In the mid-1960s, Lovelock returned to the somewhat isolated village in the south of England, where he lived, undisturbed, with his family. Here he talked things over with his one close friend, the novelist William Golding, a man who likewise sought solitude, especially since the success of his first novel, The Lord of the Flies (1954). It was Golding who gave a name to Lovelock’s insight, suggesting that it be called Gaia, after the ancient Greek goddess of Earth. But Golding did more than just give the idea a name. For the next few years, as Lovelock extended his thinking on the subject, Golding encouraged and helped the scientist to explore his hypothesis. This came naturally. Since his youth, Golding had been an enthusiast for the thinking of the polymath and mystic Rudolf Steiner. Steiner, who is best known today as the founder of the Waldorf (or Steiner) school system, which emphasises the role of the imagination in learning, had some very odd ideas (many derived from the theosophists) about heavenly spirits and reincarnation, all bound up with an idealistic philosophy that sees life throbbing everywhere. Hence, absolutely central to Steiner’s thought, was the view that Earth is living, it is an organism.
Lovelock did send one of his sons to a Steiner school, apparently without embracing the metaphysics of the Steiner system. Nonetheless, in Golding he found a sympathetic listener who was, in any case, primed, from his longstanding interest in Steiner’s philosophy, to hear that Earth was a living thing.
Posts Tagged ‘Lovelock’
The “Why” Behind the New World Order
Rebecca Capuano, March 30, 2010
Freedom of choice and basic individual rights are being sacrificed in the interest of the common good, under the United Nations’ agenda for the 21st century, called Agenda 21. Under the veil of feel-good terms like “sustainable development” and “social equity”, a self-described “new world order” is being systematically implemented around the globe, that is organized around the principle that nature is the most fundamental truth, and which requires all spheres of society to conform to that principle, under the government of a ruling elite (the United Nations and the organizations that support it). When faced with evidence of this unbelievable agenda, the natural question that comes to mind is “Why?”
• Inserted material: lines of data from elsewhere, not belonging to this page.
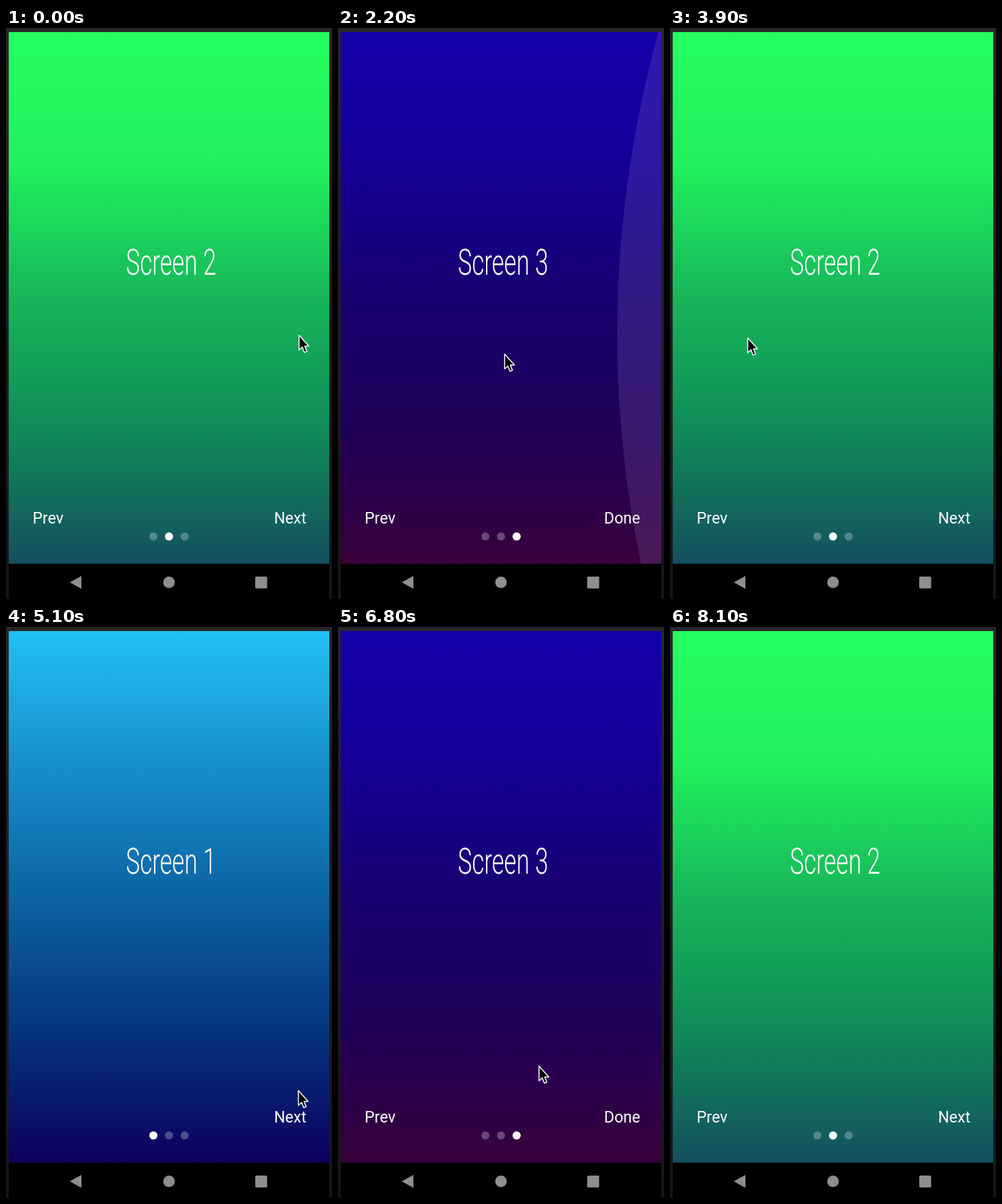
Write an HTML page that moves like this. It is 480 by 840 pixels and loops after 8200 ms.

```html
<!DOCTYPE html>
<html lang="en">
<head>
<meta charset="utf-8">
<title>Intro screens</title>
<style>
  html, body { margin: 0; width: 100%; height: 100%; overflow: hidden; background: #1e1d20; }
  svg { display: block; width: 480px; height: 840px; }
  text { fill: #fff; font-family: Roboto, sans-serif; }
  .title { font-size: 54.5px; font-weight: 300; }
  .button { font-size: 23px; text-anchor: middle; }
</style>
</head>
<body>
<svg viewBox="0 0 480 840" xmlns="http://www.w3.org/2000/svg">
  <defs>
    <clipPath id="view"><rect x="4" y="6" width="472" height="782"/></clipPath>
    <linearGradient id="bezel" x2="0" y2="1">
      <stop stop-color="#29272a"/><stop offset="1" stop-color="#161517"/>
    </linearGradient>
  </defs>
  <rect width="480" height="840" fill="url(#bezel)"/>
  <g clip-path="url(#view)">
    <g id="pages"></g>
    <path id="glow" fill="rgb(170,150,220)"/>
  </g>
  <g id="dots" fill="#fff"></g>
  <rect x="4" y="788" width="472" height="52"/>
  <g fill="#8f8f92">
    <path d="M94 815.5L111 806V825Z"/>
    <circle cx="240" cy="815.5" r="8.5"/>
    <rect x="367" y="807" width="17.5" height="17.5" rx="1.5"/>
  </g>
  <path id="cursor" d="M.5 1V22.7L5.2 18.4L8.4 26.2L12 24.6L8.9 17H14.9Z"
        stroke="#fff" stroke-width="1.5" stroke-linejoin="round"/>
</svg>
<script>
const LOOP = 8200, STEP = 100, PAGE_W = 472, SETTLE = 400;
const $ = id => document.getElementById(id);
const clamp = (v, lo = 0, hi = 1) => Math.min(hi, Math.max(lo, v));
const mix = (a, b, k) => a + (b - a) * k;
const smooth = k => k * k * (3 - 2 * k);
const flick = k => k ** 3;
const settle = k => 1 - (1 - k) ** 4;

// colours are spread evenly from top to bottom
const screens = [
  { right: 'Next', colors: ['#22c0f4', '#1790cc', '#0c63a3', '#06357c', '#0c005f'] },
  { left: 'Prev', right: 'Next', colors: ['#24ff60', '#20f15c', '#17b65a', '#108b58', '#144f5f'] },
  { left: 'Prev', right: 'Done', colors: ['#1400aa', '#140096', '#180070', '#200058', '#38003c'] }
];
const LAST = screens.length - 1, FIRST_SHOWN = 1;

// pointer actions; turn is the number of screens to advance
const drag = (start, end, from, to, turn) => ({ start, end, from, to, turn, pulls: true });
const click = (start, at, turn) => ({ start, end: start, from: at, to: at, turn });
const hover = (start, at) => click(start, at, 0);
const next = [411, 721];
const actions = [
  drag(0, 600, [431, 451], [170, 465], 1),
  drag(1800, 2300, [400, 478], [97, 479], 1),
  drag(2800, 3300, [100, 480], [420, 470], -1),
  drag(3900, 4400, [114, 455], [400, 470], -1),
  hover(5100, [430, 681]),
  click(5300, next, 1),
  click(6200, next, 1),
  drag(7500, 7800, [150, 549], [375, 540], -1),
  hover(8000, [500, 530])
];

function pointerAt(t) {
  const i = actions.findLastIndex(a => a.start <= t), a = actions[i];
  if (t < a.end) {
    const k = (t - a.start) / (a.end - a.start);
    return [mix(a.from[0], a.to[0], flick(k)), mix(a.from[1], a.to[1], k)];
  }
  const b = actions[i + 1] || { start: LOOP, from: a.to };
  const k = smooth((t - a.end) / (b.start - a.end));
  return a.to.map((v, n) => mix(v, b.from[n], k));
}

function stateAt(t) {
  let page = FIRST_SHOWN, pos = page, glow = 0;
  for (const a of actions) {
    if (a.start > t) break;
    const x = pointerAt(Math.min(t, a.end))[0];
    const pull = a.pulls ? (a.from[0] - x) / PAGE_W : 0;
    const rest = clamp((t - a.end) / SETTLE);
    if (page + pull > LAST) glow = clamp(pull * 3.05) * (1 - rest);
    pos = clamp(page + pull, 0, LAST);
    if (t >= a.end) {
      page = clamp(page + a.turn, 0, LAST);
      pos = mix(pos, page, settle(rest));
    }
  }
  return { page, pos, glow };
}

$('pages').innerHTML = screens.map((s, i) => {
  const stops = s.colors.map((c, n) => `<stop offset="${n / (s.colors.length - 1)}" stop-color="${c}"/>`).join('');
  const button = (x, label) => label ? `<text class="button" x="${x}" y="728.5">${label}</text>` : '';
  return `<g><linearGradient id="bg${i}" x2="0" y2="1">${stops}</linearGradient>
    <rect x="4" y="6" width="${PAGE_W}" height="782" fill="url(#bg${i})"/>
    <text class="title" transform="translate(176.5 363) scale(.64 1)">Screen ${i + 1}</text>
    ${button(62, s.left)}${button(418.4, s.right)}</g>`;
}).join('');
$('dots').innerHTML = screens.map((s, i) => `<circle cx="${217 + 23 * i}" cy="748" r="6"/>`).join('');

const pages = [...$('pages').children], dots = [...$('dots').children];

function draw(t) {
  const { page, pos, glow } = stateAt(t);
  pages.forEach((p, i) => p.setAttribute('transform', `translate(${(i - pos) * PAGE_W} 0)`));
  dots.forEach((d, i) => d.setAttribute('opacity', i === page ? 1 : .27));

  const depth = 65 * glow, half = 460 * Math.sqrt(glow);
  $('glow').setAttribute('d', `M476 ${450 - half}Q${476 - 2 * depth} 450 476 ${450 + half}Z`);
  $('glow').setAttribute('opacity', .17 * clamp(glow * 1.5));
  $('cursor').setAttribute('transform', `translate(${pointerAt(t)})`);
}

const start = performance.now();
function tick() {
  const t = (performance.now() - start) % LOOP;
  draw(Math.floor(t / STEP) * STEP);
  requestAnimationFrame(tick);
}
tick();
</script>
</body>
</html>
```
Two Major Forces
There are really two major engines driving the new world agenda: a quest for control, and fundamental religious belief. What makes this paradigm so dangerous, and effective, is that it merges both forces together under the stated goal of taking care of the environment. The religious background to this environmental agenda is called Gaia, or the worship of the earth. Based on the gaia hypothesis, originally proposed by James Lovelock, this new age religious movement, cosmology, is woven throughout all of the major initiatives, forums, and organizations of the sustainable development agenda. To begin to understand the reasons behind the agenda for a new world order, it is critical to investigate the religious beliefs of the organizations and individuals behind it, and how those convictions undergird an agenda of control.
James Lovelock’s argument that Gaia is a living organism with its own interests — which it will ‘pursue’ against humans — exposes the mystical, anti-human streak in contemporary environmentalism.
by Rob Lyons | Issue No.23 April 2009
The king of televised natural history, David Attenborough, announced last week that he has become a patron of the Optimum Population Trust (OPT), an organisation campaigning for ‘stabilisation and gradual population decrease globally and in the UK’. The argument of the OPT and other greens is that there are simply too many people wanting too lavish a lifestyle for the planet to cope. A warming, polluted planet will lead to starvation and disease - if the collapse in oil supplies doesn’t get us first.
The solution to this epidemic of people, we are told, is a drastic cut in the human population. According to Attenborough, announcing his new role, ‘I’ve never seen a problem that wouldn’t be easier to solve with fewer people, or harder, and ultimately impossible, with more’. Another elder statesman, and one of the leading and most explicit proponents of the idea that the world is overpopulated, has been James Lovelock, creator of the ‘Gaia hypothesis’. Back in 1974, in his first book on the subject, Gaia, Lovelock wrote cheerfully: ‘Assuming the present per capita use of energy, we can guess that at less than 10,000million we should still be in a Gaian world. But somewhere beyond this figure, especially if the consumption of energy increases, lies the final choice of permanent enslavement on the prison hulk of the spaceship Earth, or gigadeath to enable the survivors to restore a Gaian world.’